It doesn’t help that from the moment of my birth I was a disappointment to my parents.  I was the first grandchild and everyone wanted a boy.  My brother, who arrived eleven months later,  got all the attention and admiration from our extended family.  I took it for granted I was definitely inferior and didn’t deserve more than what I got.

It also didn’t help that my mother was only seventeen when I was born.  She quit school and went to work after her father and brother died of pneumonia. She, her mother and her sister had to live with relatives.  She married my dad when she was sixteen and became pregnant shortly afterward.  She missed a great deal of her childhood.  Except for my brother, Buddy, Mother never liked children.  Nor animals.

It didn’t help either that I was never hugged, kissed nor told that I was pretty or good.  Neither Mother nor Dad were demonstrative.  They didn’t play with us or read to us.   Mother was busy having babies and doing housework and Dad was engaged with starting a new construction company with his dad.  Mother noticed me only to punish or criticize.  Dad didn’t seem to notice I was even there  But my parents took good care of us physically and they were not abusive.  Mother attended all the school performances.  She took good care of me when I was sick.  I just accepted that she loved me.

But I didn’t feel completely safe.  I seemed to realize there were areas of my life where my mother couldn’t, or wouldn’t, save me.

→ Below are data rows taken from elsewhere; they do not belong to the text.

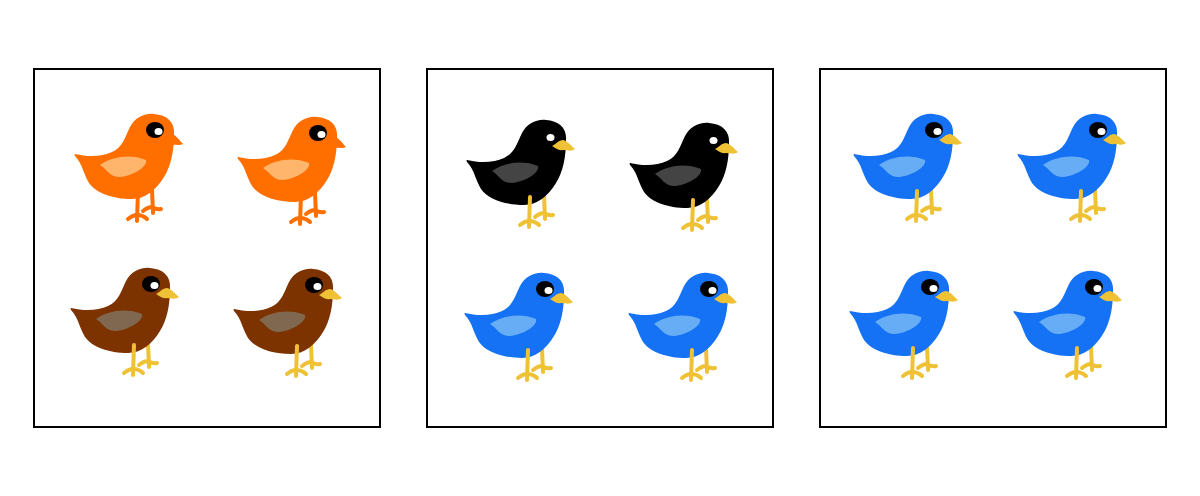
<!DOCTYPE html>
<html lang="en">
<head>
<meta charset="utf-8">
<title>Three groups of birds</title>
<style>
:root {
  --paper: #fff;
  --ink: #000;
  --yellow: #efc236;
  --orange: #ff6f00;
  --orange-wing: #ffb56c;
  --brown: #7d3300;
  --brown-wing: #806850;
  --black-wing: #444;
  --blue: #1572f4;
  --blue-wing: #66adf5;
}
html, body { margin: 0; background: var(--paper); overflow: hidden; }
svg { display: block; width: 1200px; height: 496px; }
.frame { fill: none; stroke: var(--ink); stroke-width: 2; }
.body { fill: var(--body); }
.wing { fill: var(--wing); }
.beak { fill: var(--limb); }
.legs { fill: none; stroke: var(--limb); stroke-width: 4; stroke-linecap: round; stroke-linejoin: round; }
.eye { fill: var(--ink); }
.glint { fill: var(--paper); }
.orange { --body: var(--orange); --wing: var(--orange-wing); --limb: var(--orange); }
.brown { --body: var(--brown); --wing: var(--brown-wing); --limb: var(--yellow); }
.black { --body: var(--ink); --wing: var(--black-wing); --limb: var(--yellow); }
.blue { --body: var(--blue); --wing: var(--blue-wing); --limb: var(--yellow); }
</style>
</head>
<body>
<svg viewBox="0 0 1200 496" role="img" aria-label="Three boxes with four birds each: orange and brown, black and blue, all blue">
  <defs>
    <!-- The bird's origin is the tip of its tail -->
    <g id="bird">
      <path class="legs" d="M77 36L78 58M68 57Q73 53 77 53Q82 56 86 55M78 53V59"/>
      <path class="body" d="M0 0C12 3 27 3 37 -2C48 -7 50 -17 55 -27C60 -36 69 -41 79 -40C92 -39 100 -32 99 -20C99 -3 96 12 89 23C81 36 70 45 57 45C38 45 21 39 14 29C8 19 8 11 0 2Q-1 0 0 0Z"/>
      <path class="wing" d="M25 11C38 2 56 0 71 6C73 13 57 22 45 23C34 23 32 15 25 11Z"/>
      <path class="legs" d="M63 37L62 67M53 65Q58 61 62 61Q68 61 72 65"/>
      <ellipse class="eye" cx="80" cy="-24" rx="9" ry="8"/>
      <ellipse class="glint" cx="83.5" cy="-22.5" rx="4" ry="3.5"/>
    </g>
    <path id="long-beak" class="beak" d="M85 -14C89 -16 92 -20 96 -20C101 -19 104 -14 108 -11C104 -8 100 -10 96 -10C91 -9 89 -12 85 -14Z"/>
    <path id="short-beak" class="beak" d="M97 -20C102 -18 104 -14 108 -10C104 -8 100 -10 96 -9Z"/>
    <g id="songbird"><use href="#bird"/><use href="#long-beak"/></g>
    <g id="chick"><use href="#bird"/><use href="#short-beak"/></g>
    <rect id="frame" class="frame" y="69" width="346" height="358"/>
  </defs>

  <g id="orange-and-brown">
    <use href="#frame" x="34"/>
    <g class="orange">
      <use href="#chick" x="75" y="154"/>
      <use href="#chick" x="238" y="157"/>
    </g>
    <g class="brown">
      <use href="#songbird" x="71" y="308"/>
      <use href="#songbird" x="234" y="309"/>
    </g>
  </g>

  <g id="black-and-blue">
    <use href="#frame" x="427"/>
    <g class="black">
      <use href="#songbird" x="467" y="160"/>
      <use href="#songbird" x="630" y="163"/>
    </g>
    <g class="blue">
      <use href="#songbird" x="465" y="313"/>
      <use href="#songbird" x="629" y="313"/>
    </g>
  </g>

  <g id="all-blue">
    <use href="#frame" x="820"/>
    <g class="blue">
      <use href="#songbird" x="854" y="154"/>
      <use href="#songbird" x="1018" y="154"/>
      <use href="#songbird" x="850" y="311"/>
      <use href="#songbird" x="1014" y="311"/>
    </g>
  </g>
</svg>
</body>
</html>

This feeling may be explained by something that happened a few short months after my birth.  Mother sent me out of state to live with my maternal grandmother until after the birth of my brother.  Then shortly after his birth, I was sent to live with an aunt while she had major surgery and recovered.  I don’t remember those times, of course, but the experience of being tossed from one stranger (to me) to another, must have done nothing to make me feel secure.  Then when I was settled permanently at home, Mother was busy with my baby brother.

My saving grace was that my maternal grandmother, Bertie May Smith, and Mother’s sister (my aunt), Ching, genuinely cared about me and made me feel special when I was with them.